How do you know a user doesn’t have the wrong version of Qt.py when running your application? – Simple, you bundle Qt.py with your application. Here’s a short write-up on how you could go about doing just that. What’s “vendoring”? Bundling a third-party application with your own application is sometimes referred to as “vendoring”. By vendoring, you explicitly control which version of a dependency is being used with your application. Since there are numerous versions of Qt....

May 4, 2017 · 4 min
Mac OS terminal window

Compiling PySide2 from source

Here’s how to compile PySide2 on Linux, Mac OS X and Windows. Maya 2017 shipped with PySide2 (2.0.0~alpha0) built against Qt 5.6.1, so that’s the version of Qt I’m using in this guide as well as 64-bit Python. UPDATE: Before reading on, this blog post is now very outdated. You may want to skip this alltogether and go directly to my pre-built standalone Python wheels and the most up to date build recipes there:...

August 17, 2016 · 10 min
Maya showing an import error in the script editor

Dealing with Maya 2017 and PySide2

Maya 2017 was released today and with it comes a big change; PySide (and PyQt4) no longer works with Maya. This guide explains how to deal with that and make your Python and PySide/PyQt scripts compatible with Maya 2017 as well as older Maya versions. This guide is also applicable to e.g. Nuke or any other Python-enabled DCC app which uses Qt. Background (Qt4 vs Qt5) Starting with Maya 2011, Maya’s user interface is built using the Qt toolkit....

July 25, 2016 · 5 min

Developing with Qt.py

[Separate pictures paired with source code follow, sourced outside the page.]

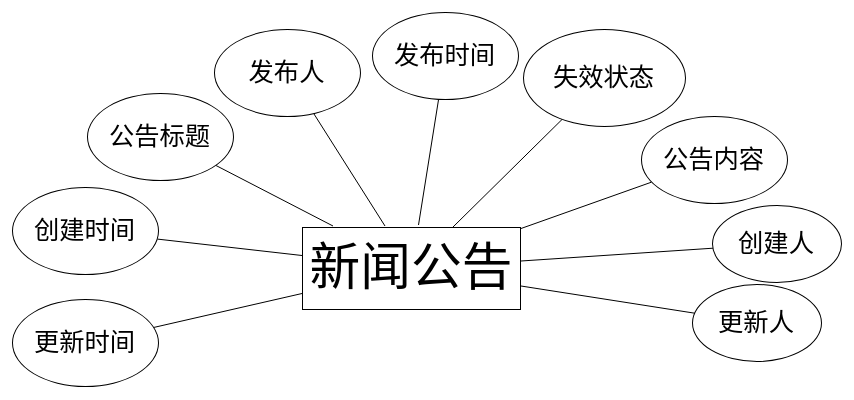
<!DOCTYPE html>
<html lang="zh-CN">
<head>
<meta charset="utf-8">
<title>新闻公告</title>
<style>
  :root {
    --paper: #ffffff;
    --ink: #000000;
  }
  * { box-sizing: border-box; }
  body { margin: 0; background: var(--paper); }
  .diagram {
    position: relative;
    width: 854px;
    height: 400px;
    overflow: hidden;
    background: var(--paper);
    color: var(--ink);
    font-family: "Noto Sans CJK SC", "Noto Sans", sans-serif;
  }
  .connectors {
    position: absolute;
    left: 0;
    top: 0;
    stroke: var(--ink);
    stroke-width: 1;
  }
  .entity, .attribute {
    position: absolute;
    display: flex;
    align-items: center;
    justify-content: center;
    margin: 0;
    border: 1px solid var(--ink);
    background: var(--paper);
    font-weight: 400;
    line-height: 1;
    white-space: nowrap;
  }
  .entity {
    left: 302px;
    top: 227px;
    width: 219px;
    height: 83px;
    padding: 0 1px 10px 0;
    font-size: 50.7px;
  }
  .attribute {
    width: 147px;
    height: 88px;
    padding: 0 2px 5px 0;
    border-radius: 50%;
    font-size: 25.3px;
  }
  .update-time { left: 12px; top: 299px; }
  .create-time { left: 12px; top: 187px; }
  .notice-title { left: 87px; top: 93px; }
  .publisher { left: 214px; top: 29px; }
  .publish-time { left: 372px; top: 12px; }
  .expiry-state { left: 523px; top: 29px; width: 163px; height: 98px; }
  .notice-content { left: 641px; top: 116px; }
  .creator { left: 712px; top: 205px; width: 130px; height: 78px; }
  .updater { left: 692px; top: 284px; width: 130px; height: 78px; }
</style>
</head>
<body>
<main class="diagram">
  <svg class="connectors" width="854" height="400" viewBox="0 0 854 400" aria-hidden="true">
    <line x1="154" y1="327.4" x2="302" y2="293.5"/>
    <line x1="157.5" y1="239.1" x2="302" y2="255.5"/>
    <line x1="216" y1="165.5" x2="333" y2="226"/>
    <line x1="313.7" y1="113.5" x2="385" y2="226"/>
    <line x1="438.6" y1="99.2" x2="418.5" y2="225"/>
    <line x1="562" y1="119.5" x2="453" y2="227"/>
    <line x1="651.4" y1="182.2" x2="521" y2="228.5"/>
    <line x1="713" y1="248.2" x2="521" y2="261"/>
    <line x1="694.7" y1="313.2" x2="521" y2="286"/>
  </svg>
  <h1 class="entity">新闻公告</h1>
  <div class="attribute update-time">更新时间</div>
  <div class="attribute create-time">创建时间</div>
  <div class="attribute notice-title">公告标题</div>
  <div class="attribute publisher">发布人</div>
  <div class="attribute publish-time">发布时间</div>
  <div class="attribute expiry-state">失效状态</div>
  <div class="attribute notice-content">公告内容</div>
  <div class="attribute creator">创建人</div>
  <div class="attribute updater">更新人</div>
</main>
</body>
</html>
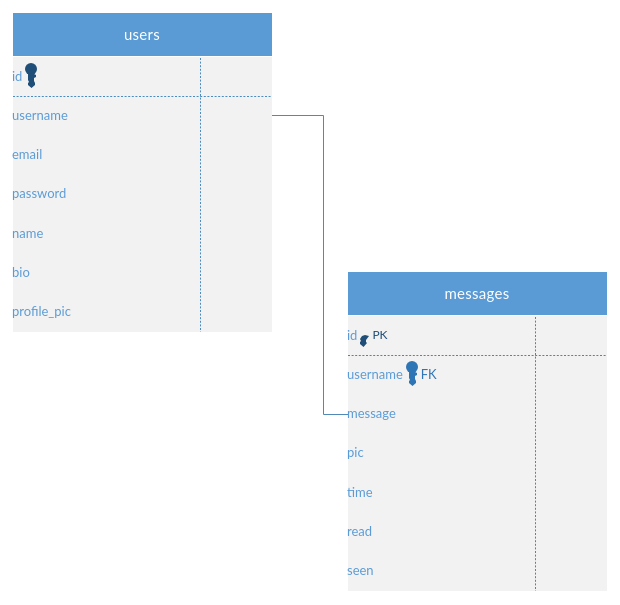
<!DOCTYPE html>
<html lang="en">
<head>
<meta charset="utf-8">
<title>Users and messages entity diagram</title>
<style>
:root {
  --header: #5b9bd5;
  --body: #f2f2f2;
  --text: #5b9bd5;
  --rule: #4a8cc0;
  --rule-muted: #5f7f9c;
  --connector: #5089b5;
  --primary-key: #1f4e79;
  --foreign-key: #2e75b6;
}
* { box-sizing: border-box; margin: 0; padding: 0; }
html, body { width: 620px; height: 605px; overflow: hidden; background: #fff; }
.diagram { position: relative; width: 620px; height: 605px; font-family: Lato, "Open Sans", sans-serif; }
.symbols { position: absolute; }
.connector { position: absolute; left: 0; top: 0; }
.entity { position: absolute; width: 259px; height: 319px; display: grid; grid-template-rows: 43px 275px; row-gap: 1px; }
.entity-users { left: 13px; top: 13px; }
.entity-messages { left: 348px; top: 272px; }
.entity h2 { display: flex; align-items: center; justify-content: center; padding: 0 1px 2px 0; background: var(--header); color: #fff; font-size: 15px; font-weight: 400; letter-spacing: .3px; }
.fields { display: grid; grid-template-rows: repeat(7, 1fr); list-style: none; background: var(--body); color: var(--text); font-size: 13px; line-height: 16px; }
.fields li { display: flex; align-items: center; gap: 3px; margin-left: -1px; padding-bottom: 2px; }
.rules { position: absolute; left: 0; top: 44px; fill: none; stroke: var(--rule); stroke-dasharray: 2 1.6; }
.entity-messages .rules { stroke: var(--rule-muted); }
.key { flex: none; }
.primary { color: var(--primary-key); fill: currentColor; }
.foreign { color: var(--foreign-key); fill: currentColor; }
.key-label { font-size: 12px; }
.key-label.foreign { font-size: 13px; }
</style>
</head>
<body>
<main class="diagram">
  <svg class="symbols" width="0" height="0" aria-hidden="true">
    <defs>
      <g id="key-icon">
        <circle cx="6" cy="6" r="6"/>
        <path d="M3 9H9V11L11 12V14L9 15V18L10 20V22L6.5 25L3 22V20L4 19L3 17Z"/>
      </g>
      <path id="column-rules" d="M0 39.5H258M187.5 1V275"/>
    </defs>
  </svg>

  <svg class="connector" width="620" height="605" role="img" aria-label="users is linked to messages">
    <path d="M272 115.5H323.5V414.5H348" fill="none" stroke="var(--connector)"/>
  </svg>

  <section class="entity entity-users">
    <h2>users</h2>
    <ul class="fields">
      <li>id
        <svg class="key primary" width="12" height="25" role="img" aria-label="Primary key"><use href="#key-icon"/></svg>
      </li>
      <li>username</li>
      <li>email</li>
      <li>password</li>
      <li>name</li>
      <li>bio</li>
      <li>profile_pic</li>
    </ul>
    <svg class="rules" width="259" height="275" aria-hidden="true"><use href="#column-rules"/></svg>
  </section>

  <section class="entity entity-messages">
    <h2>messages</h2>
    <ul class="fields">
      <li>id
        <svg class="key primary" width="9" height="25" role="img" aria-label="Primary key">
          <path d="M2 14L5 13L9 14L6 18V20L7 21L3.5 25L0 22V20L1 19L0 17Z"/>
        </svg>
        <span class="key-label primary">PK</span>
      </li>
      <li>username
        <svg class="key foreign" width="12" height="25" role="img" aria-label="Foreign key"><use href="#key-icon"/></svg>
        <span class="key-label foreign">FK</span>
      </li>
      <li>message</li>
      <li>pic</li>
      <li>time</li>
      <li>read</li>
      <li>seen</li>
    </ul>
    <svg class="rules" width="259" height="275" aria-hidden="true"><use href="#column-rules"/></svg>
  </section>
</main>
</body>
</html>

This post aims to give an introduction to the Qt.py project and how to get set up with it for PySide/PyQt4 and PySide2/PyQt5 development. Contents What is Qt.py How does it work? Installing Qt.py Caveats Contributing Closing comments What is Qt.py? Qt.py is a Minimal Python 2 & 3 shim around all Qt bindings - PySide, PySide2, PyQt4 and PyQt5 – which enables you to write software that dynamically chooses the most desireable bindings based on what’s available....

July 25, 2016 · 6 min